Recorded data —

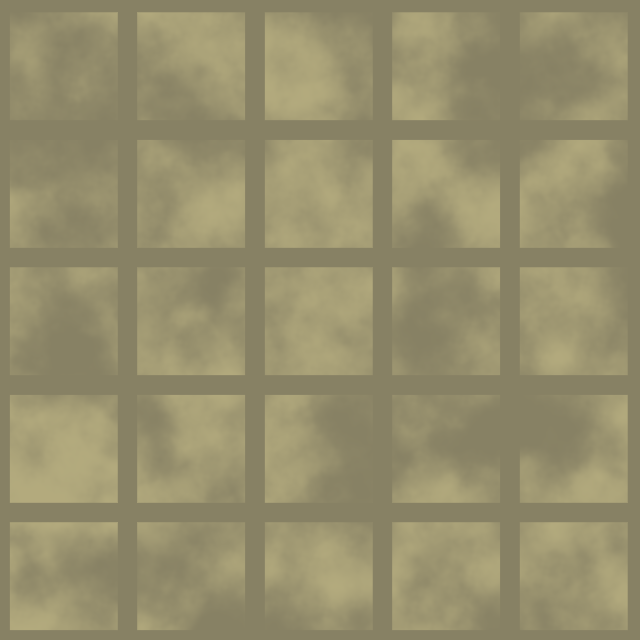
This pattern is drawn by a WebGL 1 fragment shader. Its source:

```glsl
precision highp float;

uniform vec2 u_resolution;

#define PERIOD 0.1992
#define TILE_HALF 0.4232
#define GROUT_COLOR vec3(0.530, 0.506, 0.392)
#define TILE_COLOR vec3(0.702, 0.668, 0.492)
#define STAIN_SCALE 9.0
#define STAIN_LOW 0.24
#define STAIN_HIGH 0.82

float hash(vec2 p) {
    vec3 q = fract(vec3(p.xyx) * 0.1031);
    q += dot(q, q.yzx + 33.33);
    return fract((q.x + q.y) * q.z);
}

float valueNoise(vec2 p) {
    vec2 cell = floor(p);
    vec2 f = fract(p);
    f = f * f * (3.0 - 2.0 * f);
    float bottom = mix(hash(cell), hash(cell + vec2(1.0, 0.0)), f.x);
    float top = mix(hash(cell + vec2(0.0, 1.0)), hash(cell + vec2(1.0)), f.x);
    return mix(bottom, top, f.y);
}

// Layered noise, normalised to 0..1
float fbm(vec2 p) {
    float sum = 0.0;
    float total = 0.0;
    float amplitude = 0.5;
    for (int octave = 0; octave < 5; octave++) {
        sum += amplitude * valueNoise(p);
        total += amplitude;
        amplitude *= 0.5;
        // Rotate each octave to hide the lattice
        p = mat2(1.6, 1.2, -1.2, 1.6) * p + 17.3;
    }
    return sum / total;
}

// Signed distance to a square of the given half width
float squareDistance(vec2 p, float halfWidth) {
    vec2 d = abs(p) - halfWidth;
    return length(max(d, 0.0)) + min(max(d.x, d.y), 0.0);
}

void main() {
    float size = min(u_resolution.x, u_resolution.y);
    vec2 uv = gl_FragCoord.xy / size;
    float pixel = 1.0 / size;

    // Square tiles with straight grout lines
    vec2 local = fract(uv / PERIOD) - 0.5;
    float edge = squareDistance(local, TILE_HALF) * PERIOD;
    float tile = 1.0 - smoothstep(-0.5 * pixel, 0.5 * pixel, edge);

    // Stains run on across neighbouring tiles and fade to the grout colour
    float clean = smoothstep(STAIN_LOW, STAIN_HIGH, fbm(uv * STAIN_SCALE + 40.0));

    gl_FragColor = vec4(mix(GROUT_COLOR, TILE_COLOR, clean * tile), 1.0);
}
```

Task requirements —
Give back the material above word for word; no picture belongs in it.

Exercise answer —
This pattern is drawn by a WebGL 1 fragment shader. Its source:

```glsl
precision highp float;

uniform vec2 u_resolution;

#define PERIOD 0.1992
#define TILE_HALF 0.4232
#define GROUT_COLOR vec3(0.530, 0.506, 0.392)
#define TILE_COLOR vec3(0.702, 0.668, 0.492)
#define STAIN_SCALE 9.0
#define STAIN_LOW 0.24
#define STAIN_HIGH 0.82

float hash(vec2 p) {
    vec3 q = fract(vec3(p.xyx) * 0.1031);
    q += dot(q, q.yzx + 33.33);
    return fract((q.x + q.y) * q.z);
}

float valueNoise(vec2 p) {
    vec2 cell = floor(p);
    vec2 f = fract(p);
    f = f * f * (3.0 - 2.0 * f);
    float bottom = mix(hash(cell), hash(cell + vec2(1.0, 0.0)), f.x);
    float top = mix(hash(cell + vec2(0.0, 1.0)), hash(cell + vec2(1.0)), f.x);
    return mix(bottom, top, f.y);
}

// Layered noise, normalised to 0..1
float fbm(vec2 p) {
    float sum = 0.0;
    float total = 0.0;
    float amplitude = 0.5;
    for (int octave = 0; octave < 5; octave++) {
        sum += amplitude * valueNoise(p);
        total += amplitude;
        amplitude *= 0.5;
        // Rotate each octave to hide the lattice
        p = mat2(1.6, 1.2, -1.2, 1.6) * p + 17.3;
    }
    return sum / total;
}

// Signed distance to a square of the given half width
float squareDistance(vec2 p, float halfWidth) {
    vec2 d = abs(p) - halfWidth;
    return length(max(d, 0.0)) + min(max(d.x, d.y), 0.0);
}

void main() {
    float size = min(u_resolution.x, u_resolution.y);
    vec2 uv = gl_FragCoord.xy / size;
    float pixel = 1.0 / size;

    // Square tiles with straight grout lines
    vec2 local = fract(uv / PERIOD) - 0.5;
    float edge = squareDistance(local, TILE_HALF) * PERIOD;
    float tile = 1.0 - smoothstep(-0.5 * pixel, 0.5 * pixel, edge);

    // Stains run on across neighbouring tiles and fade to the grout colour
    float clean = smoothstep(STAIN_LOW, STAIN_HIGH, fbm(uv * STAIN_SCALE + 40.0));

    gl_FragColor = vec4(mix(GROUT_COLOR, TILE_COLOR, clean * tile), 1.0);
}
```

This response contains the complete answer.